    – Allow apps (and especially Hosted Web Apps) to be associated with a file type or Share contract, and promote compatible apps pro-actively when user is opening a file or opt to share something via Share contract

    – Allow apps (and especially Hosted Web Apps) to be associated with specific locations, and promote, and optionally even pre-load these location specific apps when user enters the location. Wouldn’t it be great to see that there is a Trains Timetable app available directly on the Lock Screen when you enter a Train Station? Or Restaurant Menu app when you enter a restaurant, City Map when you visit a foreign city and so on. For very specific locations even a Notification could be pushed-out to user that such a context specific app is available. I would love it as a user, and I would love it even more as a publisher…

    And I would even separate these context and especially location-specific apps from other apps installed on the device, listing them on in a separate UI space, promoting them on a special place on the Start Screen or Notification Centre or somewhere else, to make it clear that there are these apps available which make sense to use right here right now. Then, maybe, get rid-off them automatically once they are not needed due to the change of context/location…

    What do you think about that? 😀

  16. I bought a brand new Dell Inspiron Laptop with Full HD resolution.

    I notice that as the resolution increases, the size of text decreases….On a 15 inch laptop now the size of text on browsers or in general is very very small (windows 8.1)

    Is this some kind of a known fault , why is the font size so small for god’s sake ? This is a very basic requirement when you use a PC , that you want to read things legibly and comfortably !

    Total Rubbish !

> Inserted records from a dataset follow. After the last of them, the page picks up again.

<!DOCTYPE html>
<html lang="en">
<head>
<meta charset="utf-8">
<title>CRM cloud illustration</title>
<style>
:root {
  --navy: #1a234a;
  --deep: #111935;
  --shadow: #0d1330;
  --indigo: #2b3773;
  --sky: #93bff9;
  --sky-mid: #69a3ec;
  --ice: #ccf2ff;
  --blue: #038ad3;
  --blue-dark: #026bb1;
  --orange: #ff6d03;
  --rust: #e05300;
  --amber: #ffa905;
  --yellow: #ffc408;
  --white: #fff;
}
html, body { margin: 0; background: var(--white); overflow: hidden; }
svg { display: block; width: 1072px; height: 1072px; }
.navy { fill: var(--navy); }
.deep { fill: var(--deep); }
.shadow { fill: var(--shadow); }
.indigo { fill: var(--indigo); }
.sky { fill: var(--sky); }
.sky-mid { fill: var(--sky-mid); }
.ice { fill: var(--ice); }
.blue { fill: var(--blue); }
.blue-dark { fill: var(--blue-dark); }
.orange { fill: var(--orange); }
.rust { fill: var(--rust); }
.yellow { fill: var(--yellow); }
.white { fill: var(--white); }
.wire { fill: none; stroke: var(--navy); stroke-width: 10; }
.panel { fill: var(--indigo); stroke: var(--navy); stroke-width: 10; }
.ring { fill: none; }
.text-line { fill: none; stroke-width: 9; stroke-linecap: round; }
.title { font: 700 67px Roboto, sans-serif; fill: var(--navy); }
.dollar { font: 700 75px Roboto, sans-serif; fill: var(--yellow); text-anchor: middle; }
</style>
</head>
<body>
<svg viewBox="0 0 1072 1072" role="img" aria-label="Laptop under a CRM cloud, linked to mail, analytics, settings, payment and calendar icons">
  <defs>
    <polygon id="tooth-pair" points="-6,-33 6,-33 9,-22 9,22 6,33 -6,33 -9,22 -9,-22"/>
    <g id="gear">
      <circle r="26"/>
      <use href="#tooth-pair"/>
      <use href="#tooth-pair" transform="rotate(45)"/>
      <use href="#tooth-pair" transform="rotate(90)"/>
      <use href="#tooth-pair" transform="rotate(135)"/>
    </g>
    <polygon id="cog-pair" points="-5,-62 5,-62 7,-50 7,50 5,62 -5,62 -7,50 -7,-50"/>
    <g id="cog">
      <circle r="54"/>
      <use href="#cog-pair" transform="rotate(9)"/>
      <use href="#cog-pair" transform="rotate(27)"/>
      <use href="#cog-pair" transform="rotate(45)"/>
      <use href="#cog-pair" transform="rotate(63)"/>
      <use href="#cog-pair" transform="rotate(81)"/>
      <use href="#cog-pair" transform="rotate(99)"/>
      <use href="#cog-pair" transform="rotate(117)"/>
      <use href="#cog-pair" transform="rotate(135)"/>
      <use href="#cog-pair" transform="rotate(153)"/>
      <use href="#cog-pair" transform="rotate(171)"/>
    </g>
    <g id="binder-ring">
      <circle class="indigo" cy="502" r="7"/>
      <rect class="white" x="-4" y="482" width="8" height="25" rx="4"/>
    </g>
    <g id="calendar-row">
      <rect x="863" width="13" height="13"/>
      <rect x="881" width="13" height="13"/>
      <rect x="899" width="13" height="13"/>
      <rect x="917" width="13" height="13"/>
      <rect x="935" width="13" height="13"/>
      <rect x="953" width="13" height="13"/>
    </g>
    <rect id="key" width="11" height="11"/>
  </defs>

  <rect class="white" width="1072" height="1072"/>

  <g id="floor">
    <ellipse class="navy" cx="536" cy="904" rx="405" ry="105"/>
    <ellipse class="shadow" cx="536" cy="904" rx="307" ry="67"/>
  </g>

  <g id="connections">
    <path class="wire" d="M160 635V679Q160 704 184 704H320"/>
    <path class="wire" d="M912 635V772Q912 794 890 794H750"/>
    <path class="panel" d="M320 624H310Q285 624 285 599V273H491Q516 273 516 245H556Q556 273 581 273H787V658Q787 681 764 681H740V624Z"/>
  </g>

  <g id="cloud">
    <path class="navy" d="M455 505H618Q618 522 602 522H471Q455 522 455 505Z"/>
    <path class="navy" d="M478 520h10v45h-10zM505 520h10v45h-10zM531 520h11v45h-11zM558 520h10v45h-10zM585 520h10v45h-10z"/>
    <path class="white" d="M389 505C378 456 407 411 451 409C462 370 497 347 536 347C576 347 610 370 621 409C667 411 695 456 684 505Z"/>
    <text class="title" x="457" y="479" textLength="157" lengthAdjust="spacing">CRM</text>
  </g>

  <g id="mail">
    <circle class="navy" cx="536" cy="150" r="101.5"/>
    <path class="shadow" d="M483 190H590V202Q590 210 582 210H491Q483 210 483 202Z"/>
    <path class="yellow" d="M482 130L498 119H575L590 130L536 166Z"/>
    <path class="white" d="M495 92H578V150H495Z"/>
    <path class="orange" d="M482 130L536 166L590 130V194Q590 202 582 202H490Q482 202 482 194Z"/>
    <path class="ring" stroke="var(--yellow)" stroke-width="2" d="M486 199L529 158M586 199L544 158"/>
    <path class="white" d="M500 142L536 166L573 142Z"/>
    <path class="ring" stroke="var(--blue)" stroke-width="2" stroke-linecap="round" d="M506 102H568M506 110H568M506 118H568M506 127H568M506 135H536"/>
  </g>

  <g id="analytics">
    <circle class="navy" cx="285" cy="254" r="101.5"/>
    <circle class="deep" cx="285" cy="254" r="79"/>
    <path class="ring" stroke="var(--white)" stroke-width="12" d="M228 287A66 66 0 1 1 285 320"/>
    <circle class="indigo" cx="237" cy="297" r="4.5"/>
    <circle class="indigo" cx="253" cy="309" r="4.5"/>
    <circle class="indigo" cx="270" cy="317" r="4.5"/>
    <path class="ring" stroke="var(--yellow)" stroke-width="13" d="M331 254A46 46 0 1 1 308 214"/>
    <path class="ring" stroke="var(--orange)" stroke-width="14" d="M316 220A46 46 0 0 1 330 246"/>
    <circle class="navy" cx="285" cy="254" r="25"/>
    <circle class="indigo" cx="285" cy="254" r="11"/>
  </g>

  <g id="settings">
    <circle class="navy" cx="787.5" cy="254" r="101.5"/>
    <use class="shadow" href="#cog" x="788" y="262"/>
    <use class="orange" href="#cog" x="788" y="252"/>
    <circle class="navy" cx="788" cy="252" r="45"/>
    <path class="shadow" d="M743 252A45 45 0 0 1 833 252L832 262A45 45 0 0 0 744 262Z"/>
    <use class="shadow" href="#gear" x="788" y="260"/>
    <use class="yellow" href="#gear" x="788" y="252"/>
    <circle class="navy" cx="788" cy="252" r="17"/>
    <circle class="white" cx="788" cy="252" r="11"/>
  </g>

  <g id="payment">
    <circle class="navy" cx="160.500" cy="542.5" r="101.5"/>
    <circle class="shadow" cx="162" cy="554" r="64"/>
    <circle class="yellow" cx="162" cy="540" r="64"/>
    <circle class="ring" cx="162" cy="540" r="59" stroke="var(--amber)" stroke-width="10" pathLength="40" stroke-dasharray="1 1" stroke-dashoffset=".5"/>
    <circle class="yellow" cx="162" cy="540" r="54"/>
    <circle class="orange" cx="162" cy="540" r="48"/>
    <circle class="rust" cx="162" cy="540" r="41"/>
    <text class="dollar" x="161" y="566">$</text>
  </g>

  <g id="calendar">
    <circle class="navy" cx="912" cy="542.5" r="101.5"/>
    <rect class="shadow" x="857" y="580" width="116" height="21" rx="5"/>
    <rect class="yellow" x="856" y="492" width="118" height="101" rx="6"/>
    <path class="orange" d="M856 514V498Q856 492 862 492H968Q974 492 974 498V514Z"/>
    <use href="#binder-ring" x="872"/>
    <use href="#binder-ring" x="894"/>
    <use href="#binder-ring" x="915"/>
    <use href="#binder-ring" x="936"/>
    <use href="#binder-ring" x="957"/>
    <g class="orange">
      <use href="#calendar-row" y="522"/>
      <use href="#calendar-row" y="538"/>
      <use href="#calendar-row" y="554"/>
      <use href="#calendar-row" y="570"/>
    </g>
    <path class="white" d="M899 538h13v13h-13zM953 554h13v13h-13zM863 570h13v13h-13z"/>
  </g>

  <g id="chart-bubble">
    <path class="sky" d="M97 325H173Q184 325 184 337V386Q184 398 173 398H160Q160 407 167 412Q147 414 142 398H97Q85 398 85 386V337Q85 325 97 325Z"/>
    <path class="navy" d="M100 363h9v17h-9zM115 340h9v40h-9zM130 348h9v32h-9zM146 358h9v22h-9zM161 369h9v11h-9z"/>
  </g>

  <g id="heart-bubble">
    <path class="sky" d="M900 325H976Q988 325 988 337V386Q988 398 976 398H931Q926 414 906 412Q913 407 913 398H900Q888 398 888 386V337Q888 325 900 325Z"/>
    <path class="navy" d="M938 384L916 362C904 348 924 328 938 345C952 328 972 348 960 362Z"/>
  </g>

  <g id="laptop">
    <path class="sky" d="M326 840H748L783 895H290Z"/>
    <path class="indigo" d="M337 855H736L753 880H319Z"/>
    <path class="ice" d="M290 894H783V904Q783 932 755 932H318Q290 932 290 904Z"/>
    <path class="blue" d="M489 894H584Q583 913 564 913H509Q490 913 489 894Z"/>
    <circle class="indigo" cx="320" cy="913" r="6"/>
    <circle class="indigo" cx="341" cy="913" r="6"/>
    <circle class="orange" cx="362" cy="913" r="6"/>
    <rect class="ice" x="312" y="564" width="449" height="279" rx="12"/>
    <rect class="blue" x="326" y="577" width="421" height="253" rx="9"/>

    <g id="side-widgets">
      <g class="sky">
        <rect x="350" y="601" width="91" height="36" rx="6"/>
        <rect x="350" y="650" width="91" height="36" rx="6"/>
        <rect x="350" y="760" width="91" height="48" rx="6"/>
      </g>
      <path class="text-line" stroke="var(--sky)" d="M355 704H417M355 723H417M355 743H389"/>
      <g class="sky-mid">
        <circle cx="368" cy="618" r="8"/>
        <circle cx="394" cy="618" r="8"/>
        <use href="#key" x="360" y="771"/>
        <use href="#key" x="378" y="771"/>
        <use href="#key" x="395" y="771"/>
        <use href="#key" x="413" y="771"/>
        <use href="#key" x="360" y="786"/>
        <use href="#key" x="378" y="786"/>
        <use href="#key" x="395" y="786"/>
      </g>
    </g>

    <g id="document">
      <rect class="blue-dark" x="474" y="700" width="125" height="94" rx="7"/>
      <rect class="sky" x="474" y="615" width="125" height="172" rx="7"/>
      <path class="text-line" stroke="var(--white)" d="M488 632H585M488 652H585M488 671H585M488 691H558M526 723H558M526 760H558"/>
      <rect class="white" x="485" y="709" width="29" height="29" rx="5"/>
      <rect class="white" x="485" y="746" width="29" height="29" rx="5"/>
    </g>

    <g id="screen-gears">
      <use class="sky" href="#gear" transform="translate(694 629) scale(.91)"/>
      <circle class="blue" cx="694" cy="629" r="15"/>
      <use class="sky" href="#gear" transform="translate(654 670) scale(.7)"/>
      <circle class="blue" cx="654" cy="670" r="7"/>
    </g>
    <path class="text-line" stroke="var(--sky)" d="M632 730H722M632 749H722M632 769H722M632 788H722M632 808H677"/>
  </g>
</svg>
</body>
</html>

    • Just right click the Desktop and hit Screen Resolution, then click “Make text and other items larger or smaller.”

  17. Can someone from the Universal Apps team please comment on if markup extensions are going to be in the Windows 10 paradigm/API? They were in WPF, Silverlight 5, and now in Xamarin.Forms (a non-MSFT technology!), but suspiciously absent in WinRT 8.0 and 8.1. This peculiar absence is why I never got into WinRT and do not consider it a legitimate presentation technology (and according to the rate of adoption of WinRT, I am not alone).

    Along such lines, it would also be nice to know if the Xaml serialization system in Windows 10 has found any parity with its WPF version (and to what degree). For instance, are there XamlServices Load/Save counterparts yet? It’s amazing that so much effort was put into taking this incredible library out of the presentation tier only to be replaced by something vastly inferior.

    I do have to say that the vision described here is very encouraging and interesting. If we now have markup extensions (and a bonafide Xaml serialization system) to use along with all of this potential, it will be great to develop Windows applications again.

    Otherwise, we’ll just have to stick with Xamarin.Forms as it currently understands Xaml better than MSFT. And that would be sad… very sad. 😛

  18. The new windows 10 UAP can be run in windows 8.1 and windows phone 8.1 or just for windows 10 ?

  19. Windows 10 looks rather promising so far, especially with this Universal Apps platform. Hopefully it can give your Microsoft Mobil Lumia Windows smartphone line a much needed boost by attracting more third party apps to your phones. With all due respect, your phones are excellent in the design, quality, and performance departments. But the mobile appstore…not so much. It’s subpar compared to the iOS and Android platforms if we’re being honest.

    But it appears you guys are looking to fix this, at least so it seems. I certainly hope so. Your mobile division makes high quality smartphones, it’d be nice if they have superior app support going forward,especially to make the higher-cost, more premium Lumia devices more viable purchases.

    • I think that developers who would like to take advantages of the Windows platform will be able to extend their existing web sites, now apps, by using platform specific APIs accessible via JavaScript. Some APIs will only by accessible if the user gives an app a permission to access these APIs.